Extracted records:
━━━━━━━━━━━━━━━━━━━━━━━━━━━━━━
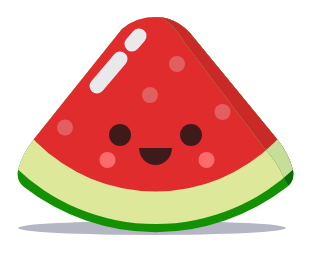
<!DOCTYPE html>
<html lang="en">
<head>
<meta charset="utf-8">
<title>Smiling watermelon slice</title>
<style>
:root {
  --paper: #ffffff;
  --shadow: #b4b7c3;
  --skin: #149103;
  --skin-dark: #0b6a08;
  --rind: #dde89b;
  --rind-dark: #c6de9a;
  --flesh: #e02c2d;
  --flesh-dark: #c92927;
  --seed: #e1605f;
  --cheek: #ff6b6c;
  --face: #3f1a1a;
  --shine: #e9e9eb;
}
html, body { margin: 0; overflow: hidden; background: var(--paper); }
svg { display: block; width: 311px; height: 254px; }
.shadow { fill: var(--shadow); }
.skin { fill: var(--skin); }
.rind { fill: var(--rind); }
.flesh { fill: var(--flesh); }
.shaded .skin { fill: var(--skin-dark); }
.shaded .rind { fill: var(--rind-dark); }
.shaded .flesh { fill: var(--flesh-dark); }
.seeds { fill: var(--seed); }
.cheeks { fill: var(--cheek); }
.face { fill: var(--face); }
.shine { stroke: var(--shine); stroke-width: 15; stroke-linecap: round; }
</style>
</head>
<body>
<svg viewBox="0 0 311 254" role="img" aria-label="Smiling watermelon slice">
  <defs>
    <clipPath id="slice">
      <path d="M122 29Q136 17 155.500 17Q175 17 190 33L277 139Q289 154 293 170Q295 181 287 187A214 214 0 0 1 24 187Q16 181 18 170Q22 154 34 139Z"/>
    </clipPath>
    <clipPath id="shade">
      <path d="M155 16Q172 20 184 42L265 149Q277 162 283 176L290 188L311 190V10H155Z"/>
    </clipPath>
    <g id="layers">
      <rect class="skin" width="311" height="254"/>
      <circle class="rind" cx="155.500" cy="23" r="201"/>
      <circle class="flesh" cx="155.500" cy="23" r="168.500"/>
    </g>
  </defs>

  <ellipse class="shadow" cx="152" cy="228" rx="134" ry="7"/>

  <g clip-path="url(#slice)">
    <use href="#layers"/>
    <g class="shaded" clip-path="url(#shade)">
      <rect class="skin" width="311" height="254"/>
      <circle class="rind" cx="155.500" cy="23" r="201"/>
      <circle class="flesh" cx="155.500" cy="23" r="168.500"/>
    </g>
  </g>

  <g class="shine">
    <line x1="97" y1="86" x2="120" y2="59"/>
    <line x1="132" y1="44" x2="139" y2="36"/>
  </g>

  <g class="seeds">
    <circle cx="177" cy="64" r="8"/>
    <circle cx="150" cy="95" r="8"/>
    <circle cx="222.500" cy="112" r="8"/>
    <circle cx="65" cy="127.500" r="8"/>
  </g>

  <g class="cheeks">
    <circle cx="107.500" cy="160" r="8"/>
    <circle cx="206.500" cy="160" r="8"/>
  </g>

  <g class="face">
    <circle cx="120" cy="135" r="11"/>
    <circle cx="191" cy="135" r="11"/>
    <path d="M139 148H172A16.500 17 0 0 1 139 148Z"/>
  </g>
</svg>
</body>
</html>
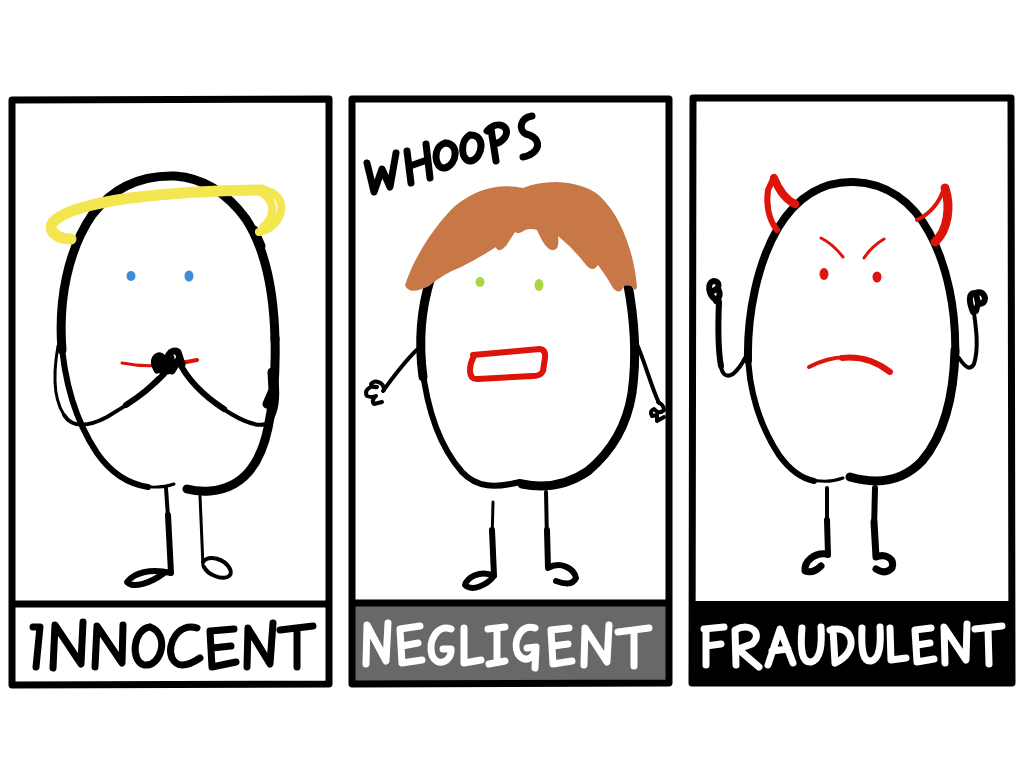
<!DOCTYPE html>
<html lang="en">
<head>
<meta charset="utf-8">
<title>Innocent, negligent, fraudulent</title>
<style>
:root {
  --ink: #000;
  --paper: #fff;
  --grey: #686868;
  --halo: #f3e650;
  --hair: #c87846;
  --red: #dc140a;
  --blue: #3c8cd7;
  --green: #aad741;
}
html, body { margin: 0; height: 100%; overflow: hidden; background: var(--paper); }
svg { display: block; width: 1024px; height: 768px; }
.line { fill: none; stroke: var(--ink); stroke-width: 6; stroke-linecap: round; stroke-linejoin: round; }
.frame { stroke-width: 7; }
.thin { stroke-width: 4; }
.fine { stroke-width: 3; }
.bold { stroke-width: 9; }
.lettering { stroke-width: 7; }
.light { stroke: var(--paper); }
.red { stroke: var(--red); }
.halo { stroke: var(--halo); }
.red-fill { fill: var(--red); }
</style>
</head>
<body>
<svg viewBox="0 0 1024 768" role="img" aria-label="Three egg characters labelled innocent, negligent and fraudulent">

  <g id="innocent">
    <g class="egg">
      <path class="line bold" d="M62 350C58 300 68 250 92 215C114 186 142 175 175 176C204 178 227 193 246 219C266 250 274 295 275 340"/>
      <path class="line bold" d="M275 338C276 372 274 400 268 428C260 466 242 488 210 491Q198 492 187 489"/>
      <path class="line" d="M61 335C64 385 77 423 97 453C111 473 128 484 148 487"/>
      <path class="line fine" d="M140 486Q160 489 174 484"/>
      <path class="line bold" d="M254 230L261 246M272 372L273 390L267 404"/>
    </g>
    <g class="halo-ring">
      <path class="line halo" stroke-width="11" style="stroke-width:11" d="M71 239C56 239 47 230 53 222C64 210 95 203 130 198C180 192 230 190 262 190"/>
      <path class="line halo" style="stroke-width:8" d="M250 189C274 188 283 198 281 211C279 222 270 230 259 232M262 193C276 202 275 217 263 227"/>
    </g>
    <g class="face">
      <ellipse cx="131" cy="276" rx="4.5" ry="5" fill="var(--blue)"/>
      <ellipse cx="189" cy="276" rx="4.5" ry="5.5" fill="var(--blue)"/>
      <path class="line red thin" d="M162 365Q180 364 197 360"/>
      <path class="line red fine" d="M122 363Q142 367 166 365"/>
    </g>
    <g class="praying-arms">
      <path class="line fine" d="M58 346C52 380 55 406 68 420"/>
      <path class="line thin" d="M64 415C72 428 88 427 107 417C128 405 146 391 158 378"/>
      <path class="line" d="M126 405Q148 391 164 374"/>
      <path class="line" d="M178 360C187 379 204 396 224 409"/>
      <path class="line thin" d="M216 404C236 418 254 428 266 424C277 417 279 399 276 375"/>
      <path class="line bold" style="stroke-width:7" d="M157 370C151 360 157 353 162 357C160 364 158 367 162 371L167 358M168 371C164 357 171 348 178 352L182 364M171 358L172 371L178 361"/>
    </g>
    <g class="legs">
      <path class="line thin" d="M166 488L169 532"/>
      <path class="line" d="M168 515L171 573C150 568 134 573 127 582C133 589 151 583 164 573"/>
      <path class="line fine" d="M200 496L203 566"/>
      <path class="line thin" d="M203 562C209 554 225 559 230 569C234 577 224 580 215 576Q207 573 204 567"/>
    </g>
    <path class="line frame" d="M12 100L329 99L329 684L12 685ZM12 604L329 604"/>
    <g class="line lettering" role="img" aria-label="INNOCENT">
      <path d="M33 627L40 627L36 667"/>
      <path d="M53 668L55 625L81 664L83 622"/>
      <path d="M95 667L97 626L122 663L123 625"/>
      <path d="M150 627C133 629 130 661 144 665C162 667 170 634 150 627"/>
      <path d="M197 628C179 622 166 644 172 658Q179 672 200 658"/>
      <path d="M234 629L210 631L212 667L236 662M212 648L231 646"/>
      <path d="M247 667L248 628L270 664L273 623"/>
      <path d="M280 630L313 626M297 629L297 667"/>
    </g>
  </g>

  <g id="negligent">
    <g class="egg">
      <path class="line bold" d="M431 277C422 305 418 340 423 377"/>
      <path class="line" d="M422 365C427 410 440 447 462 472C477 488 495 488 520 482"/>
      <path class="line bold" d="M627 280C635 320 637 357 632 393C627 425 612 451 588 471C569 484 546 489 522 484"/>
    </g>
    <path class="hair" fill="var(--hair)" d="M405 285C415 255 436 224 455 206C477 188 500 183 523 188C546 179 575 180 596 193C619 211 634 250 637 287Q636 293 631 286Q627 285 624 286Q620 296 613 288Q607 277 598 265Q593 273 586 265Q574 249 558 236Q560 250 553 250Q546 251 537 230Q531 228 525 230Q519 235 515 232L506 246Q498 254 496 247Q479 258 461 267Q443 274 429 286Q409 296 405 285Z"/>
    <g class="face">
      <ellipse cx="480" cy="282" rx="4.5" ry="5" fill="var(--green)"/>
      <ellipse cx="539" cy="285" rx="4.5" ry="6" fill="var(--green)"/>
      <path class="line red" d="M473 355C493 353 519 351 540 349Q546 350 545 358L543 371Q541 376 533 376L478 379Q470 380 470 370Q470 363 474 356"/>
    </g>
    <g class="arms">
      <path class="line thin" d="M420 347C406 359 394 376 383 391"/>
      <path class="line thin" d="M384 390C384 382 374 379 371 384Q373 388 377 387C369 385 364 391 367 396Q372 398 376 396Q371 400 374 404L382 402"/>
      <path class="line thin" d="M636 342C645 362 651 386 659 403"/>
      <path class="line thin" d="M658 402Q664 405 664 410Q659 415 654 409Q649 411 652 416L657 415L657 421L664 417"/>
    </g>
    <g class="legs">
      <path class="line fine" d="M493 502L492 542"/>
      <path class="line" d="M492 530L494 576C480 569 467 578 465 585C472 592 487 585 494 576"/>
      <path class="line thin" d="M546 492L547 540"/>
      <path class="line" d="M547 530L548 568C560 561 574 568 576 578Q572 587 556 581"/>
    </g>
    <g class="line lettering" role="img" aria-label="WHOOPS">
      <path d="M367 163L374 192L382 169L390 187L396 153"/>
      <path d="M407 151L411 183M426 144L430 178M410 166L427 160"/>
      <path d="M445 143C432 147 434 169 445 168C457 165 460 143 445 143"/>
      <path d="M470 135C459 141 461 162 471 161C483 158 486 134 470 135"/>
      <path d="M491 129L496 161M487 131C498 119 511 127 505 137Q501 143 494 144"/>
      <path d="M532 116C520 118 518 130 526 134C538 137 540 145 535 151Q530 156 523 157"/>
    </g>
    <rect class="caption-bar" x="353" y="604" width="317" height="80" fill="var(--grey)"/>
    <path class="line frame" d="M352 99L669 99L669 683L352 684ZM352 603L669 603"/>
    <g class="line lettering light" role="img" aria-label="NEGLIGENT">
      <path d="M366 664L367 625L386 661L388 623"/>
      <path d="M420 626L400 629L402 663L422 660M402 646L418 643"/>
      <path d="M451 629C437 624 428 641 432 655C437 668 452 662 451 649L443 649"/>
      <path d="M464 628L464 663L481 660"/>
      <path d="M488 629L505 627M497 628L497 662M489 664L505 661"/>
      <path d="M535 628C521 623 512 642 518 654C525 664 535 658 536 647L527 648M536 647L535 668"/>
      <path d="M569 628L551 630L553 664L572 661M553 646L568 644"/>
      <path d="M584 665L585 628L607 662L609 625"/>
      <path d="M618 632L649 628M634 631L634 666"/>
    </g>
  </g>

  <g id="fraudulent">
    <g class="egg">
      <path class="line bold" style="stroke-width:8" d="M748 360C747 315 757 264 778 228C798 195 825 181 854 182C886 183 912 201 929 232C947 265 957 310 955 360"/>
      <path class="line bold" d="M955 350C954 395 944 435 922 461C903 481 878 485 850 477"/>
      <path class="line" d="M748 350C748 391 761 428 779 455C789 469 800 478 814 481"/>
      <path class="line fine" d="M808 479Q827 484 843 478"/>
    </g>
    <g class="horns">
      <path class="line red" d="M777 230C768 219 766 203 768 190L774 177C779 189 786 199 796 205"/>
      <path class="line red" style="stroke-width:8" d="M774 178Q782 198 795 204"/>
      <path class="line red thin" d="M917 220C930 214 940 202 944 188"/>
      <path class="line red bold" d="M945 188C951 207 948 230 935 242"/>
    </g>
    <g class="face">
      <path class="line red fine" d="M821 238Q833 244 843 257M884 239Q872 246 864 258"/>
      <ellipse class="red-fill" cx="824" cy="274" rx="4.5" ry="6"/>
      <ellipse class="red-fill" cx="877" cy="277" rx="4.5" ry="5.5"/>
      <path class="line red thin" d="M809 367C826 358 844 355 860 359"/>
      <path class="line red" d="M842 358C860 356 877 362 890 372"/>
    </g>
    <g class="raised-arms">
      <path class="line" d="M719 302C718 325 718 350 721 366"/>
      <path class="line thin" d="M720 360C721 375 726 378 733 374Q740 368 745 358"/>
      <path class="line" d="M716 300C708 295 707 283 713 281Q720 281 718 288L713 291M718 288Q722 296 716 301"/>
      <path class="line thin" d="M959 358C965 367 970 371 974 364C979 348 976 328 974 313"/>
      <path class="line" d="M973 312C969 302 968 293 975 293Q983 290 985 298Q985 304 978 304L976 311M976 294L978 303"/>
    </g>
    <g class="legs">
      <path class="line thin" d="M827 488L827 530"/>
      <path class="line" d="M827 520L828 555"/>
      <path class="line" style="stroke-width:7" d="M827 554C815 552 804 561 805 571Q813 574 821 566"/>
      <path class="line" d="M875 488L874 530"/>
      <path class="line" style="stroke-width:7" d="M874 522L876 557C886 553 895 559 892 568Q886 575 876 569"/>
    </g>
    <rect class="caption-bar" x="692" y="601" width="320" height="83" fill="var(--ink)"/>
    <path class="line frame" d="M693 98L1011 98L1012 683L692 683Z"/>
    <g class="line lettering light" role="img" aria-label="FRAUDULENT">
      <path d="M704 629L724 627M706 630L706 665M706 646L721 644"/>
      <path d="M736 665L735 630C752 621 763 635 752 644L738 649L759 667"/>
      <path d="M768 665L780 629L793 663M772 651L788 649"/>
      <path d="M802 628C800 650 802 663 811 662C821 660 822 644 821 627"/>
      <path d="M833 629L835 663M830 630C854 623 860 652 835 663"/>
      <path d="M862 628C861 650 863 662 871 661C880 659 881 644 880 627"/>
      <path d="M890 628L891 660L906 658"/>
      <path d="M931 628L915 630L917 662L934 659M917 645L930 643"/>
      <path d="M945 663L944 627L966 660L967 624"/>
      <path d="M975 629L1002 626M988 628L989 664"/>
    </g>
  </g>
</svg>
</body>
</html>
━━━━━━━━━━━━━━━━━━━━━━━━━━━━━━
Work to complete:
If a line comes after the line with "--cheek: #ff6b6c;", it stays out; print exactly every line from the start of the entries up to and including that line, but no pictures.

Answer section:
<!DOCTYPE html>
<html lang="en">
<head>
<meta charset="utf-8">
<title>Smiling watermelon slice</title>
<style>
:root {
  --paper: #ffffff;
  --shadow: #b4b7c3;
  --skin: #149103;
  --skin-dark: #0b6a08;
  --rind: #dde89b;
  --rind-dark: #c6de9a;
  --flesh: #e02c2d;
  --flesh-dark: #c92927;
  --seed: #e1605f;
  --cheek: #ff6b6c;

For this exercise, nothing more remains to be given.